PROBLEM TO WORK ON = Print the data that follows word for word, leaving out any picture.

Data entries
□ □ □ □
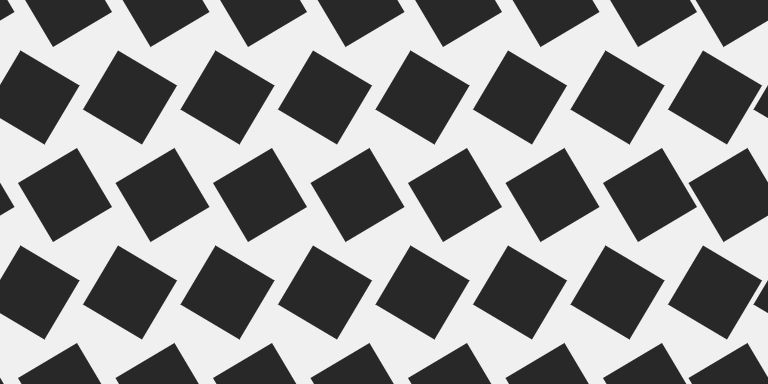
Give the GLSL for this pattern, as a WebGL 1 fragment shader.

```glsl
precision highp float;

uniform vec2 u_resolution;

#define PITCH 0.25390625   // spacing of squares, in canvas heights
#define COLUMNS 8.0        // squares per row before the sheet wraps
#define HALF_SIDE 0.352    // half of a square's side, in pitches
#define TILT 0.5358        // rotation of a square, in radians
#define SHIFT 0.33333      // sideways offset of a row, in pitches
#define INK vec3(0.157)
#define PAPER vec3(0.941)

// Signed distance to a square tilted by the given angle
float tiltedSquare(vec2 p, float angle) {
  float c = cos(angle);
  float s = sin(angle);
  vec2 q = abs(vec2(c * p.x + s * p.y, c * p.y - s * p.x));
  return max(q.x, q.y) - HALF_SIDE;
}

// Nearest square in a sheet whose rows alternate in tilt and offset
float squareSheet(vec2 p) {
  float row = floor(p.y + 0.5);
  float side = 1.0 - 2.0 * mod(row, 2.0);
  float x = p.x + side * SHIFT;
  float column = clamp(floor(x + 0.5), 0.0, COLUMNS - 1.0);
  return tiltedSquare(vec2(x - column, p.y - row), side * TILT);
}

void main() {
  // Rows are counted from the top edge, in units of the pitch
  float unit = u_resolution.y * PITCH;
  vec2 p = vec2(gl_FragCoord.x, gl_FragCoord.y - u_resolution.y) / unit;
  float sheetWidth = u_resolution.x / unit;

  // The sheet wraps at the canvas width, leaving a tighter last column
  float d = min(squareSheet(p), squareSheet(p - vec2(sheetWidth, 0.0)));

  float coverage = clamp(0.5 - d * unit, 0.0, 1.0);
  gl_FragColor = vec4(mix(PAPER, INK, coverage), 1.0);
}
```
□ □ □ □
EXERCISE SOLUTION =
Give the GLSL for this pattern, as a WebGL 1 fragment shader.

```glsl
precision highp float;

uniform vec2 u_resolution;

#define PITCH 0.25390625   // spacing of squares, in canvas heights
#define COLUMNS 8.0        // squares per row before the sheet wraps
#define HALF_SIDE 0.352    // half of a square's side, in pitches
#define TILT 0.5358        // rotation of a square, in radians
#define SHIFT 0.33333      // sideways offset of a row, in pitches
#define INK vec3(0.157)
#define PAPER vec3(0.941)

// Signed distance to a square tilted by the given angle
float tiltedSquare(vec2 p, float angle) {
  float c = cos(angle);
  float s = sin(angle);
  vec2 q = abs(vec2(c * p.x + s * p.y, c * p.y - s * p.x));
  return max(q.x, q.y) - HALF_SIDE;
}

// Nearest square in a sheet whose rows alternate in tilt and offset
float squareSheet(vec2 p) {
  float row = floor(p.y + 0.5);
  float side = 1.0 - 2.0 * mod(row, 2.0);
  float x = p.x + side * SHIFT;
  float column = clamp(floor(x + 0.5), 0.0, COLUMNS - 1.0);
  return tiltedSquare(vec2(x - column, p.y - row), side * TILT);
}

void main() {
  // Rows are counted from the top edge, in units of the pitch
  float unit = u_resolution.y * PITCH;
  vec2 p = vec2(gl_FragCoord.x, gl_FragCoord.y - u_resolution.y) / unit;
  float sheetWidth = u_resolution.x / unit;

  // The sheet wraps at the canvas width, leaving a tighter last column
  float d = min(squareSheet(p), squareSheet(p - vec2(sheetWidth, 0.0)));

  float coverage = clamp(0.5 - d * unit, 0.0, 1.0);
  gl_FragColor = vec4(mix(PAPER, INK, coverage), 1.0);
}
```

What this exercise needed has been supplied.